■ Exercise: If a line in the records below holds the string "html", count it, and state only the final count.

■ Recorded data:
+++

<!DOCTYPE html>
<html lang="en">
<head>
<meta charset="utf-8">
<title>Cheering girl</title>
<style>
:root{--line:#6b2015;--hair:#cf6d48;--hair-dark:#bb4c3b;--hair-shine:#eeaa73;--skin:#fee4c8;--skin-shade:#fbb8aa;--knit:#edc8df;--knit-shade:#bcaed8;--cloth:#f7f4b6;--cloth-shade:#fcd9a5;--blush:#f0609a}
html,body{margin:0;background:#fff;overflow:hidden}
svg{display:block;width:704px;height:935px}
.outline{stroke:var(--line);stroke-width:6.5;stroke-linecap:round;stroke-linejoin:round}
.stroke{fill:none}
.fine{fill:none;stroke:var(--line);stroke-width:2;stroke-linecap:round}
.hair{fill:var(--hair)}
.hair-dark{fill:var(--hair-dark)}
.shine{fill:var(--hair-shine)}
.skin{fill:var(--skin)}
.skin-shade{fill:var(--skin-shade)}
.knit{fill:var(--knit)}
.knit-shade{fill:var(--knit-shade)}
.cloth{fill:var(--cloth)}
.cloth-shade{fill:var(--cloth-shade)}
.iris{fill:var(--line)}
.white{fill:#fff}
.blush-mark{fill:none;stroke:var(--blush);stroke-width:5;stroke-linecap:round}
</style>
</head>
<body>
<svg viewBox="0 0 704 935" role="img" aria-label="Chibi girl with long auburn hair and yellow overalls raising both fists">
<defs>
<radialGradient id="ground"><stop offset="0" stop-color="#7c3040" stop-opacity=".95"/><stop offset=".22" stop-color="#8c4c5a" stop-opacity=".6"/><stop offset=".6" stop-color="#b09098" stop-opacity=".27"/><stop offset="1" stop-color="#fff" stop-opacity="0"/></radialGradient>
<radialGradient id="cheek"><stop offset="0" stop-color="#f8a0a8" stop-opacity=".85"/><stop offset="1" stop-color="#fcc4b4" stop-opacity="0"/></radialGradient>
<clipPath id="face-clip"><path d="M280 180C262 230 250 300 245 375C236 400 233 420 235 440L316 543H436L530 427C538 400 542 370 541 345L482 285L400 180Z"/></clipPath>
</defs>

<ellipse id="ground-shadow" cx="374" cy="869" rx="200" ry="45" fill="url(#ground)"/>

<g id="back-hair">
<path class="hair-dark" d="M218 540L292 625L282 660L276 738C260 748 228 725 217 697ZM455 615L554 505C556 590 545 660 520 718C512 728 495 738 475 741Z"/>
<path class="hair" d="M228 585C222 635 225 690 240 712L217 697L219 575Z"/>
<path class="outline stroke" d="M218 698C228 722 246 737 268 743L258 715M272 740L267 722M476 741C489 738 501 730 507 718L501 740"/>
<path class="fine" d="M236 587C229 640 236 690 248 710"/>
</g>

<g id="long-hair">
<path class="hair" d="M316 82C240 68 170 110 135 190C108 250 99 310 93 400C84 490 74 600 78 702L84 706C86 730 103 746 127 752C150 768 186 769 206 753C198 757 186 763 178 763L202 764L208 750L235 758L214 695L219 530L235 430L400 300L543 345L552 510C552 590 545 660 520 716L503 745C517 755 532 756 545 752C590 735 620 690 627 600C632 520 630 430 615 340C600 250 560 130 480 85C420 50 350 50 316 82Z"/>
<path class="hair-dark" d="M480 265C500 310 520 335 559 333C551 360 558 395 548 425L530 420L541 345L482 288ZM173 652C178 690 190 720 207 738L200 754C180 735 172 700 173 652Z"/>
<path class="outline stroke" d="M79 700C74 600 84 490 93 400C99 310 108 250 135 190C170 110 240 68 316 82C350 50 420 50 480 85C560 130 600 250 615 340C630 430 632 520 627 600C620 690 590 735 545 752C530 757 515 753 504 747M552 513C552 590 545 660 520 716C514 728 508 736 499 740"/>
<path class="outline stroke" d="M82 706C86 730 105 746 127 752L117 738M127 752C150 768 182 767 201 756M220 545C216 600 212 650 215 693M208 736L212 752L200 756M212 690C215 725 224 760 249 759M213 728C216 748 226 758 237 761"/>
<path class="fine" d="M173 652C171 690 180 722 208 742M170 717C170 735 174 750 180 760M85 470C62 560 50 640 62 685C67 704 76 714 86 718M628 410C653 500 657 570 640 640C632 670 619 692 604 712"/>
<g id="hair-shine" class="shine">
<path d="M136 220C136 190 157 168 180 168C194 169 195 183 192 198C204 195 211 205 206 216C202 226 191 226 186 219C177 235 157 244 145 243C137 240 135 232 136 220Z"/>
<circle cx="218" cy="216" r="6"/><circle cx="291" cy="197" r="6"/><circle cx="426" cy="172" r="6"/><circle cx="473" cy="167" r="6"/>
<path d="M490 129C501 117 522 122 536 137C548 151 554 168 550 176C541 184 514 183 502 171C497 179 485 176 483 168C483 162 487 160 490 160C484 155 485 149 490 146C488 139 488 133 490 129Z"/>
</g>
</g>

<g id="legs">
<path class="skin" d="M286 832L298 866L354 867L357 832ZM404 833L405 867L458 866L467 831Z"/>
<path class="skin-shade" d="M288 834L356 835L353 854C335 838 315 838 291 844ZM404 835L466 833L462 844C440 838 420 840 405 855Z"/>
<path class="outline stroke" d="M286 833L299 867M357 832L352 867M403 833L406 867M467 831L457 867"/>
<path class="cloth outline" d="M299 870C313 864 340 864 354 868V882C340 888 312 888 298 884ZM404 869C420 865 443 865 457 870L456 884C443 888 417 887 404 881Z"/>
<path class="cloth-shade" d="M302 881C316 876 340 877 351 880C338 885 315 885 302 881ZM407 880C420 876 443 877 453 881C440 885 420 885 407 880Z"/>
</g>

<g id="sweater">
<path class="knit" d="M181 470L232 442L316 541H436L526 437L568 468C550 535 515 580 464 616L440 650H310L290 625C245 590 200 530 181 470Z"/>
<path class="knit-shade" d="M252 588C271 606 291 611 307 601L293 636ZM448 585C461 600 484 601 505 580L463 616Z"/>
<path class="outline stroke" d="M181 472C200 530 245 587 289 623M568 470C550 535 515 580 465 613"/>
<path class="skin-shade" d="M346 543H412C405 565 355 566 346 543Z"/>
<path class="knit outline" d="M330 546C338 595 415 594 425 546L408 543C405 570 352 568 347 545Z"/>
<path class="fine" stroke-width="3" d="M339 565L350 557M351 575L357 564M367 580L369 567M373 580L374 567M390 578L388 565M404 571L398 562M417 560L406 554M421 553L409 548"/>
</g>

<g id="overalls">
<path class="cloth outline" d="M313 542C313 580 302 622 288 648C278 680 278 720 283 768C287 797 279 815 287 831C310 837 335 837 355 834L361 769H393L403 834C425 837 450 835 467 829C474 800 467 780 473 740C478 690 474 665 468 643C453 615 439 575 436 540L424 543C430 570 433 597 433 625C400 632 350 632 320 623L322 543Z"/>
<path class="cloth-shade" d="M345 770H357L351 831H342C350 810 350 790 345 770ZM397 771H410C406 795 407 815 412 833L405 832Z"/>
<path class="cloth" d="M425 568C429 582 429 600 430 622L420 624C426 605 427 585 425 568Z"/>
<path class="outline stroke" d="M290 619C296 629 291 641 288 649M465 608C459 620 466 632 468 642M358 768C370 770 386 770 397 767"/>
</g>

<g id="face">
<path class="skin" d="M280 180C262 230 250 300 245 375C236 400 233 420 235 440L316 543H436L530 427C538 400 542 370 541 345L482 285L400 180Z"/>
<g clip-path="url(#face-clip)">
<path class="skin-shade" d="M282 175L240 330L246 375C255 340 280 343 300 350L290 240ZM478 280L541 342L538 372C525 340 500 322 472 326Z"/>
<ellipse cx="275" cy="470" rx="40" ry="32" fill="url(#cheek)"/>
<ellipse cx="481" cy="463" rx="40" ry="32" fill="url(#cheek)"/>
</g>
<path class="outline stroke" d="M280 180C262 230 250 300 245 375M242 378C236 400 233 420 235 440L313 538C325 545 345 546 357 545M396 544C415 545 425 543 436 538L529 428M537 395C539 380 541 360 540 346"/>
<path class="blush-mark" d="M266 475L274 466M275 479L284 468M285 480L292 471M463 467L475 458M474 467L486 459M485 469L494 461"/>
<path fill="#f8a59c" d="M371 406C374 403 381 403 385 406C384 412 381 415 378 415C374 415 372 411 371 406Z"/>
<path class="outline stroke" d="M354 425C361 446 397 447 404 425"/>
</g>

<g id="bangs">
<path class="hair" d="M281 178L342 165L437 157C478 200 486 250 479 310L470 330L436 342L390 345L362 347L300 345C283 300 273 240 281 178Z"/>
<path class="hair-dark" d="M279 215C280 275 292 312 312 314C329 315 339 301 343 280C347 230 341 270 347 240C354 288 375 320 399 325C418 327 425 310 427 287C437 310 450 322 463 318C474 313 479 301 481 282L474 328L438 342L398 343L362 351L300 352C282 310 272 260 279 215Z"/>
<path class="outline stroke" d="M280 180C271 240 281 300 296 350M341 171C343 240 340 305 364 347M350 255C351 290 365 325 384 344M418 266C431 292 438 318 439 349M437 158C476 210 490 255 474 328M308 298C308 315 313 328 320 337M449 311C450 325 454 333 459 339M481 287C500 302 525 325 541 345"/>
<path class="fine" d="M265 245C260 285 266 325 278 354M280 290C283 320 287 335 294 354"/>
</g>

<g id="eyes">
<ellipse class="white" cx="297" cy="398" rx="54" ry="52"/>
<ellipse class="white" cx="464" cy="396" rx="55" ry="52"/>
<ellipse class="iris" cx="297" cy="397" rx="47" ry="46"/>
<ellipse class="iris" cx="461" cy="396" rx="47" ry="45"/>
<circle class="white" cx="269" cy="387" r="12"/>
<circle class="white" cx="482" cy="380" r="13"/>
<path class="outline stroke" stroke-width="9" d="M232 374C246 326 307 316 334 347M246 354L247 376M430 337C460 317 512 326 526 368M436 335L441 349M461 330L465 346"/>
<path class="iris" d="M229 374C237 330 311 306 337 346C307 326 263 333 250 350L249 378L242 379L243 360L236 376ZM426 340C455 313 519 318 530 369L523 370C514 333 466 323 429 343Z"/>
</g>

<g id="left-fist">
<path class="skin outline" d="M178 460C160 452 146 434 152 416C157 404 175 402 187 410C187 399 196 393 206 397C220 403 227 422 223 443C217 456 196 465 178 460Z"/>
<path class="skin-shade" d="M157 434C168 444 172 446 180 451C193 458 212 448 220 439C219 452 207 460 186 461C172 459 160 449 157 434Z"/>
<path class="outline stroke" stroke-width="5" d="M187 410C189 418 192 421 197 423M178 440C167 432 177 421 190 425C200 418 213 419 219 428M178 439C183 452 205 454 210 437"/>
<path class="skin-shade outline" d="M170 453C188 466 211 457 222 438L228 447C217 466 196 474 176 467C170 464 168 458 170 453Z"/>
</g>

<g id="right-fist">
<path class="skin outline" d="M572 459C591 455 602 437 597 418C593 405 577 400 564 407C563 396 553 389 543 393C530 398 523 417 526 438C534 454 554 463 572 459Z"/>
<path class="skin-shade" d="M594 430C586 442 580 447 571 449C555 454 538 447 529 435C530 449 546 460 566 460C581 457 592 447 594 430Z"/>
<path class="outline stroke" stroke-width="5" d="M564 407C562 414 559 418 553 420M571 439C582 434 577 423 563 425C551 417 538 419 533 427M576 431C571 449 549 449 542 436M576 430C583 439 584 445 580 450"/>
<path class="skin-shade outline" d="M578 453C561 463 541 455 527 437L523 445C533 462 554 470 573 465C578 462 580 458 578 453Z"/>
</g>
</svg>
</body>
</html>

+++

■ Solution for this task: 4